Speaking of abundance, as far as downloadable content is concerned, Legendary Edition is truly like a land of milk and honey. All single-player DLC is at hand (apart from Pinnacle Station from ME1, whose source code was lost)! Moreover, DLC weaponry and armor are distributed evenly, either by being found in levels or at Merchants.

Also, when it comes to weapon handling, all Mass Effect arsenal has been given real freedom, to whom it may belong. What does it mean exactly? Well, all guns can be used by any class. To sum it up curtly, “At last”, said the Engineer, finally zooming through the scope of a sniper rifle.

Another major difference between the Legendary Edition and the original trilogy is Mass Effect 3 Multiplayer or, rather, a lack of one. The initial idea to include it was ditched by the studio.
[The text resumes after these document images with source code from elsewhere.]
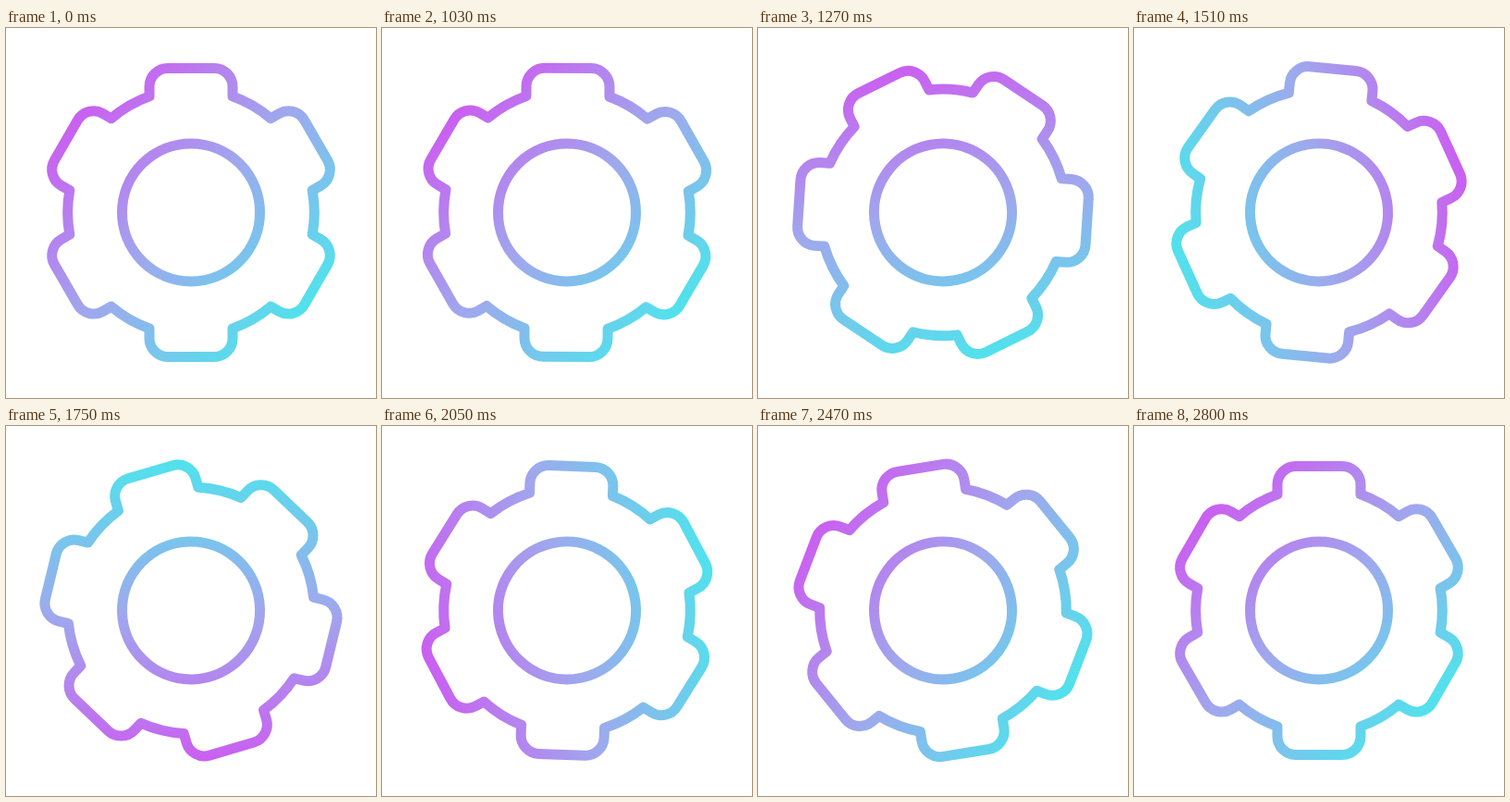
An HTML page with a canvas for the animation above (2.83 s loop, 400 by 400 pixels).

```html
<!DOCTYPE html>
<html lang="en">
<head>
<meta charset="utf-8">
<title>Turning gear</title>
<style>
  html, body { margin: 0; width: 100%; height: 100%; overflow: hidden; background: #fff; }
  canvas { display: block; width: 400px; height: 400px; }
</style>
</head>
<body>
<canvas id="stage" width="400" height="400"></canvas>
<script>
const ctx = document.getElementById('stage').getContext('2d');

const LOOP = 2830, REST = 1000, STEP = 30, STEPS = 60;
const CX = 200, CY = 199.4;
const TEETH = 6, HALF = 45, TIP = 156, ROOT = 125.5, CORNER = 20;
const BODY = Math.hypot(HALF, ROOT), HOLE = 74.5, LINE = 11;
const SPREAD = Math.atan2(HALF, ROOT);
const PITCH = 2 * Math.PI / TEETH;

const bez = (a, b, s) => 3 * (1 - s) * (1 - s) * s * a + 3 * (1 - s) * s * s * b + s * s * s;

// Cubic easing, solved for x by bisection
function ease(x) {
  if (x <= 0 || x >= 1) return x <= 0 ? 0 : 1;
  let lo = 0, hi = 1;
  for (let i = 0; i < 40; i++) {
    const mid = (lo + hi) / 2;
    if (bez(0.32, 0.29, mid) < x) lo = mid; else hi = mid;
  }
  return bez(0.005, 1, lo);
}

function gearPath() {
  ctx.beginPath();
  for (let i = 0; i < TEETH; i++) {
    ctx.lineTo(-HALF, -ROOT);
    ctx.arcTo(-HALF, -TIP, 0, -TIP, CORNER);
    ctx.arcTo(HALF, -TIP, HALF, -ROOT, CORNER);
    ctx.lineTo(HALF, -ROOT);
    ctx.arc(0, 0, BODY, -Math.PI / 2 + SPREAD, -Math.PI / 2 + PITCH - SPREAD);
    ctx.rotate(PITCH);
  }
  ctx.closePath();
}

const tint = ctx.createLinearGradient(-112, -112, 112, 112);
tint.addColorStop(0, '#c961f0');
tint.addColorStop(0.5, '#9ea9ed');
tint.addColorStop(1, '#52e1ec');

function draw(time) {
  const step = Math.max(0, Math.floor((time % LOOP - REST) / STEP + 1e-6));
  ctx.setTransform(1, 0, 0, 1, 0, 0);
  ctx.fillStyle = '#fff';
  ctx.fillRect(0, 0, 400, 400);
  ctx.translate(CX, CY);
  ctx.rotate(2 * Math.PI * ease(step / STEPS));
  ctx.strokeStyle = tint;
  ctx.lineWidth = LINE;
  ctx.lineJoin = 'round';
  gearPath();
  ctx.stroke();
  ctx.beginPath();
  ctx.arc(0, 0, HOLE, 0, 2 * Math.PI);
  ctx.stroke();
}

const start = performance.now();
function tick() {
  draw(performance.now() - start);
  requestAnimationFrame(tick);
}
tick();
</script>
</body>
</html>
```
Rumor has it, BioWare would have had far too less time and put far too much effort to have it brought into the final cut. Anyway, do you know anyone who has ever played Mass Effect’s Multiplayer? I don’t…

Wrapping up the gameplay changes issue, it is necessary to pinpoint that giving orders in ME1 looks virtually the same as in ME2 and ME3. You may command your squadmates individually and their combat AI has been significantly boosted. Unfortunately, or fortunately, so has your enemies’… On the other hand, nobody said battling Reapers would be a walk in the park.

The Conclusion

There are lots of other changes, some with greater, others with lesser significance to the overall perception of Mass Effect Legendary Edition. Addition of Photo mode, Hardcore and Insanity difficulties available right form the start, enhancement of sound effects of weapons – I can carry on almost forever.

Sure, the game still has some bugs (simultaneously having tens of them fixed!), some other features might have been worked out differently, yet playing a game without quirks is like playing a perfect game. And perfect games are…boring. What’s even more important – they never can achieve a legendary status. And all the aforesaid changes in Mass Effect trilogy prove one thing: the legendary edition of BioWare’s opus magnum truly lives up to its name.